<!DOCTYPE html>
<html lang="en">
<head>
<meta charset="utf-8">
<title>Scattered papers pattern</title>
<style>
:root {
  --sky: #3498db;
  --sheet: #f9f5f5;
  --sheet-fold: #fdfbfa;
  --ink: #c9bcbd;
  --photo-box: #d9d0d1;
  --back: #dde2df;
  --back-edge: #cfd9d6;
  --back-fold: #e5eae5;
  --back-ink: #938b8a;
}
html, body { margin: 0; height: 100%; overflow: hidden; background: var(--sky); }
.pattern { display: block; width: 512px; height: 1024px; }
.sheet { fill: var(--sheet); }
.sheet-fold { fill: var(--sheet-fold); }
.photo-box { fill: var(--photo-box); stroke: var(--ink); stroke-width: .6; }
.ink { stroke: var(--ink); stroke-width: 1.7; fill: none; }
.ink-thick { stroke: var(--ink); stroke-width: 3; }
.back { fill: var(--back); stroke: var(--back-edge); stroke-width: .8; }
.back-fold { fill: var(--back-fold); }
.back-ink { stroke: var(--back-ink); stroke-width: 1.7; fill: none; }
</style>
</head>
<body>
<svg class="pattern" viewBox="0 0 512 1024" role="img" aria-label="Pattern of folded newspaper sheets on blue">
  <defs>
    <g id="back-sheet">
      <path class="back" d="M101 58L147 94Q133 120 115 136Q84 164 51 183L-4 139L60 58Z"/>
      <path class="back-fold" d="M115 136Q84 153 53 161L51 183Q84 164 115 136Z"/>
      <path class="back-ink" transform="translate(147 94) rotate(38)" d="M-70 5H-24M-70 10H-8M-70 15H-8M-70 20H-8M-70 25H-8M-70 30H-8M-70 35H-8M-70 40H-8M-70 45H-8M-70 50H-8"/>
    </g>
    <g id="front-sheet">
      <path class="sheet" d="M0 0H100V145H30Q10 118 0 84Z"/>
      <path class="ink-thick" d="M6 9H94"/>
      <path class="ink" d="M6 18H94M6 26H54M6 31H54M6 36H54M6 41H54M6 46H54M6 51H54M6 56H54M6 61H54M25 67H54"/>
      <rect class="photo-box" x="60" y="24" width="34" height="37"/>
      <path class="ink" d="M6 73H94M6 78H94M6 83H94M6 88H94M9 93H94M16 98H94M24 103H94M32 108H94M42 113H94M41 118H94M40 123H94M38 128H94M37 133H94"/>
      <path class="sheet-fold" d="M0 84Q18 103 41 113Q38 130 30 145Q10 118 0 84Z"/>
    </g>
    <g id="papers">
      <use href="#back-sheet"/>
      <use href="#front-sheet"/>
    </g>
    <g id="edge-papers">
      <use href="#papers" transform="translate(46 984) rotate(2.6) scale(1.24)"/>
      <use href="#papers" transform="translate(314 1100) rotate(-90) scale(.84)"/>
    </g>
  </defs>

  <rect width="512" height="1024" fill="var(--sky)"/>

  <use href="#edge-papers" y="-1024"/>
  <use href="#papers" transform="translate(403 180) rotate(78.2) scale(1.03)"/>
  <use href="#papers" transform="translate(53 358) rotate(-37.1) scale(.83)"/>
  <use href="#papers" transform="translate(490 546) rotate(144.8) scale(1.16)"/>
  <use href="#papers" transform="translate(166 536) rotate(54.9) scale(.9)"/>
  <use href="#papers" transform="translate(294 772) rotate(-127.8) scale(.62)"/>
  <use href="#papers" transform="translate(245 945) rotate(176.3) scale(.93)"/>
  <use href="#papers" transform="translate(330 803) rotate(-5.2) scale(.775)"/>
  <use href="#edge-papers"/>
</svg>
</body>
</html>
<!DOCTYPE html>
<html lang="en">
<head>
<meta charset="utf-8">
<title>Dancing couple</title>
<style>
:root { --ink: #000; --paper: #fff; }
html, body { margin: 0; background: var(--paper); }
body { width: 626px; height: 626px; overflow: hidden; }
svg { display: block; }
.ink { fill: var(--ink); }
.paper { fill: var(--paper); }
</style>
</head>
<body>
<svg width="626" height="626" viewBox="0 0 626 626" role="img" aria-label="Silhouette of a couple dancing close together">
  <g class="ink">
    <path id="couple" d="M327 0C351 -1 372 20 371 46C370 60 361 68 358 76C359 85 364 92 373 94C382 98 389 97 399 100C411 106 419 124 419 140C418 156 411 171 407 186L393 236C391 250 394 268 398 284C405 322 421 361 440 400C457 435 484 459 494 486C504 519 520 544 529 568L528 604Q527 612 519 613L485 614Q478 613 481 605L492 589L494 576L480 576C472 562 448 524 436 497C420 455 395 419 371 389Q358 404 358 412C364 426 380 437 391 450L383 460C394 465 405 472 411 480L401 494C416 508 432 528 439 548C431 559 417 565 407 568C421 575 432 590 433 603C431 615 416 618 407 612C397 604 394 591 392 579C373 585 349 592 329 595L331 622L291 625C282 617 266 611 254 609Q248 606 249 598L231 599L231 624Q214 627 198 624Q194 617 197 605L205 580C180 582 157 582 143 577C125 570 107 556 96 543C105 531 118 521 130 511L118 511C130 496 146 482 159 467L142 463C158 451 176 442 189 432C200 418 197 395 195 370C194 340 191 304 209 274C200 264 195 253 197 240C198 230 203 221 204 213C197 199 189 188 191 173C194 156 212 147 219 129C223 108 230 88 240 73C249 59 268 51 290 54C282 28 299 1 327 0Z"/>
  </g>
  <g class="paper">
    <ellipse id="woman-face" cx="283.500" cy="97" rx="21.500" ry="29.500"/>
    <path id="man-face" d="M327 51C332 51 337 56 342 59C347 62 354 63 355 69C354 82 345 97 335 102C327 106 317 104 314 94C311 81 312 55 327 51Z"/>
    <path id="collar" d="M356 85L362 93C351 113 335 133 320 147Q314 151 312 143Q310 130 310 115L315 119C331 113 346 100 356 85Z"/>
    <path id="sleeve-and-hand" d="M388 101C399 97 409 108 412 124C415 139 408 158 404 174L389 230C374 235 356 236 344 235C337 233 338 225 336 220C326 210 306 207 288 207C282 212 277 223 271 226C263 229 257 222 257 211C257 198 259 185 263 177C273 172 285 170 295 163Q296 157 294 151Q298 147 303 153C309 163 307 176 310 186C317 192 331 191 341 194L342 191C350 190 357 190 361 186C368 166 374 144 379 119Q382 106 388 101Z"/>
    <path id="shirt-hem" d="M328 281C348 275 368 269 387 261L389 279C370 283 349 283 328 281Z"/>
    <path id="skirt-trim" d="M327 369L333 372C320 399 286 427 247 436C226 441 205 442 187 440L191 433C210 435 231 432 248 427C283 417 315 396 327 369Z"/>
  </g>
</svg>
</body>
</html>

+--

## TASK TO COMPLETE
Check every line above for the string "edge" and copy those that have it.

## EXERCISE RESPONSE
  --back-edge: #cfd9d6;
.back { fill: var(--back); stroke: var(--back-edge); stroke-width: .8; }
    <g id="edge-papers">
  <use href="#edge-papers" y="-1024"/>
  <use href="#edge-papers"/>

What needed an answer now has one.